[Rendered images with source text]
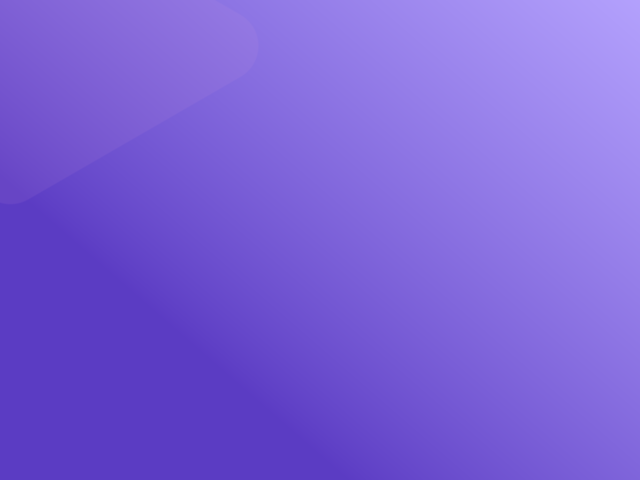
This background is drawn by a Shadertoy shader. Its source:

```glsl
// Violet diagonal gradient with a faint rounded triangle in the upper left corner
#define DEEP_VIOLET vec3(0.358, 0.234, 0.766)
#define PALE_LILAC vec3(0.702, 0.630, 0.990)
#define TINT vec4(0.85, 0.62, 0.85, 0.09)
#define GRADIENT_AXIS vec2(0.656, 0.755)
#define GRADIENT_START 0.477
#define GRADIENT_END 1.630
#define GRADIENT_CURVE 0.85
#define TRIANGLE_CENTER vec2(0.169, 0.9045)
#define TRIANGLE_HALF_SIDE 0.2552
#define CORNER_RADIUS 0.0747

// Signed distance to an equilateral triangle whose apex points up
float triangleDistance(vec2 p, float halfSide) {
    const float k = sqrt(3.0);
    p.x = abs(p.x) - halfSide;
    p.y += halfSide / k;
    if (p.x + k * p.y > 0.0) p = vec2(p.x - k * p.y, -k * p.x - p.y) / 2.0;
    p.x -= clamp(p.x, -2.0 * halfSide, 0.0);
    return -length(p) * sign(p.y);
}

void mainImage(out vec4 fragColor, in vec2 fragCoord) {
    vec2 p = fragCoord / iResolution.y;
    float pixel = 1.0 / iResolution.y;

    // Diagonal gradient, flat below its start
    float along = (dot(p, GRADIENT_AXIS) - GRADIENT_START) / (GRADIENT_END - GRADIENT_START);
    float blend = pow(clamp(along, 0.0, 1.0), GRADIENT_CURVE);
    vec3 color = mix(DEEP_VIOLET, PALE_LILAC, blend);

    // Rounded triangle; swapping the axes turns its apex to the right
    vec2 local = (p - TRIANGLE_CENTER).yx;
    float edge = triangleDistance(local, TRIANGLE_HALF_SIDE) - CORNER_RADIUS;
    float cover = 1.0 - smoothstep(-pixel, pixel, edge);
    color = mix(color, TINT.rgb, TINT.a * cover);

    fragColor = vec4(color, 1.0);
}
```
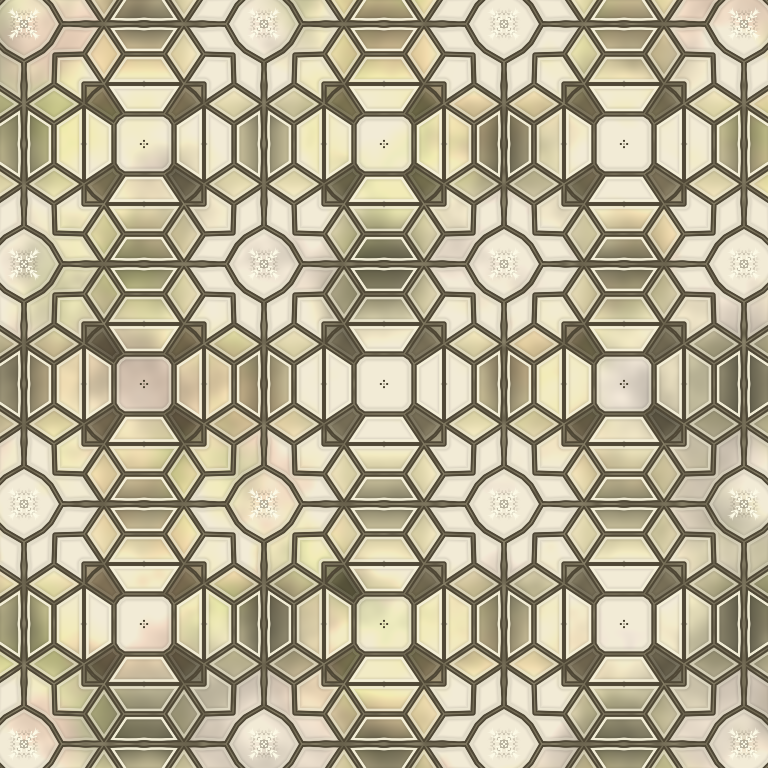
Reproduce this pattern procedurally as a Shadertoy shader.

```glsl
float hash(vec2 p) {
    vec3 h = fract(vec3(p.xyx) * 0.1031);
    h += dot(h, h.yzx + 33.33);
    return fract((h.x + h.y) * h.z);
}

float noise(vec2 p) {
    vec2 i = floor(p), f = fract(p);
    f = f * f * (3.0 - 2.0 * f);
    return mix(mix(hash(i), hash(i + vec2(1, 0)), f.x),
               mix(hash(i + vec2(0, 1)), hash(i + vec2(1, 1)), f.x), f.y);
}

float fbm(vec2 p) {
    float sum = 0.0, amp = 0.5;
    for (int i = 0; i < 4; i++) {
        sum += amp * noise(p);
        p = mat2(1.6, 1.2, -1.2, 1.6) * p + 7.3;
        amp *= 0.5;
    }
    return sum / 0.94;
}

float segment(vec2 p, vec2 a, vec2 b) {
    vec2 ab = b - a;
    return length(p - a - ab * clamp(dot(p - a, ab) / dot(ab, ab), 0.0, 1.0));
}

// Distance to the lead lines inside one folded eighth of a tile
float leadDistance(vec2 w) {
    float wave = abs(mod(w.x + 30.0, 60.0) - 30.0);
    vec2 hexP = vec2(w.x < 30.0 ? 60.0 - w.x : wave, w.y);
    vec2 rhombP = vec2(w.x < 60.0 ? w.x - 60.0 : wave, w.y);
    float d = segment(hexP, vec2(0, 40), vec2(30, 20));
    d = min(d, segment(hexP, vec2(30, 0), vec2(30, 20)));
    d = min(d, segment(rhombP, vec2(0, 40), vec2(30, 60)));
    d = min(d, segment(w, vec2(30, 20), vec2(26, 26)));
    d = min(d, segment(w, vec2(60, 40), vec2(60, 60)));
    d = min(d, segment(w, vec2(60, 40), vec2(51, 51)) + 0.8);
    d = min(d, segment(w, vec2(90, 60), vec2(89, 89)));
    d = min(d, segment(w, vec2(120, 82), vec2(101, 93)));
    d = min(d, segment(w, vec2(101, 93), vec2(97, 97)));
    d = min(d, segment(w, vec2(60, 0), vec2(60, 40)) + 0.7);
    float swell = 1.4 * noise(vec2(w.y * 0.12, 3.0));
    return min(d, segment(w, vec2(120, 0), vec2(120, 82)) - swell);
}

// Glass colour in rgb, strength of the bevel highlight in alpha
vec4 glass(vec2 w, bool upright) {
    vec2 v = 120.0 - w;
    float wave = abs(mod(w.x + 30.0, 60.0) - 30.0);
    float hexTop = 40.0 - wave * 0.667;
    if (dot(v, vec2(11, 19)) < 722.0 && v.x + v.y < 46.0)
        return vec4(0.91, 0.87, 0.80, 0.45);
    if (w.x < 30.0)
        return w.x + w.y < 52.0 ? vec4(0.91, 0.87, 0.81, 0.5) : vec4(0.43, 0.40, 0.31, 0.1);
    if (w.y < hexTop) {
        if (w.x > 90.0)
            return vec4(mix(vec3(0.66, 0.63, 0.51), vec3(0.47, 0.45, 0.36),
                            smoothstep(90.0, 120.0, w.x)), 0.95);
        if (w.x > 60.0)
            return vec4(upright ? mix(vec3(0.86, 0.83, 0.69), vec3(0.70, 0.67, 0.54),
                            smoothstep(60.0, 88.0, w.x)) : vec3(0.88, 0.85, 0.71), 0.75);
        return vec4(0.90, 0.86, 0.74, 0.9);
    }
    if (w.x < 60.0)
        return vec4(mix(vec3(0.40, 0.37, 0.29), vec3(0.55, 0.52, 0.42),
                        smoothstep(80.0, 112.0, w.x + w.y)), 0.15);
    if (w.y < 80.0 - hexTop)
        return vec4(mix(vec3(0.72, 0.69, 0.55), vec3(0.83, 0.79, 0.66),
                        smoothstep(30.0, 58.0, w.y)), 0.6);
    return w.x < 90.0 ? vec4(0.90, 0.86, 0.75, 0.6) : vec4(0.92, 0.87, 0.80, 0.4);
}

void mainImage(out vec4 fragColor, in vec2 fragCoord) {
    vec2 uv = (fragCoord - 0.5 * iResolution.xy) / iResolution.y;
    float px = 768.0 / iResolution.y;

    // Mirror each tile into one eighth, 240 units to a tile
    vec2 q = abs(fract(uv * 3.2 + 0.5) - 0.5) * 240.0;
    bool upright = q.y > q.x;
    vec2 w = upright ? q.yx : q;
    vec2 v = 120.0 - w;
    float d = leadDistance(w);
    vec4 pane = glass(w, upright);
    vec3 col = pane.rgb;

    // Cloudy stain running across the tiles
    float cloud = fbm(uv * 7.0 + 20.0);
    float hue = fbm(uv * 9.0 + 50.0);
    col *= 0.80 + 0.40 * smoothstep(0.2, 0.7, cloud);
    vec3 tint = mix(vec3(1.04, 0.97, 0.93), vec3(0.98, 1.02, 0.86), smoothstep(0.35, 0.65, hue));
    col *= mix(vec3(1), tint, 0.85 * smoothstep(0.35, 0.65, fbm(uv * 5.0 + 80.0)));
    col = min(col, vec3(0.95, 0.92, 0.84));

    // Etched star in the corner medallion
    float r = length(v);
    float arm = abs(v.y - v.x) * 0.707;
    float barb = abs(mod(r - arm * 1.5, 6.0) - 3.0);
    float star = max(1.0 - smoothstep(0.8, 0.8 + px, arm),
                     (1.0 - smoothstep(0.4, 0.4 + px, barb)) * step(arm, 4.0));
    star *= 1.0 - smoothstep(17.0, 21.0, r);
    col = mix(col, vec3(0.99, 0.98, 0.90), star);
    float speck = smoothstep(0.62, 0.75, noise(v * 0.6)) * (1.0 - smoothstep(5.0, 18.0, r));
    col = mix(col, vec3(0.48, 0.45, 0.38), 0.5 * speck);

    // Small dark marks on the centre and the frame
    float mark = min(length(w - vec2(3.2, 0)) - 1.1, length(w) - 0.6);
    mark = min(mark, abs(w.x - 60.0) * 0.8 + w.y - 3.2);
    col = mix(col, vec3(0.30, 0.27, 0.20), 1.0 - smoothstep(-0.5 * px, 0.5 * px, mark));

    // Bevel: soft shade, bright rim, dark lead with a worn crest
    col *= mix(0.88, 1.0, smoothstep(4.0, 9.0, d));
    float rim = 1.0 - smoothstep(0.7, 0.7 + px, abs(d - 4.2));
    col = mix(col, vec3(0.97, 0.95, 0.86), rim * pane.a);
    float wear = noise(uv * 90.0);
    vec3 lead = mix(vec3(0.31, 0.28, 0.21), vec3(0.56, 0.53, 0.43),
                    (1.0 - smoothstep(0.2, 0.2 + px, d)) * (0.4 + 0.5 * wear));
    col = mix(col, lead, 1.0 - smoothstep(2.6 - 0.5 * px, 2.6 + 0.5 * px, d));
    fragColor = vec4(col, 1.0);
}
```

## EXERCISE BRIEF
Go through the data and gather every line that holds "hash".

## SOLUTION BELOW
float hash(vec2 p) {
    return mix(mix(hash(i), hash(i + vec2(1, 0)), f.x),
               mix(hash(i + vec2(0, 1)), hash(i + vec2(1, 1)), f.x), f.y);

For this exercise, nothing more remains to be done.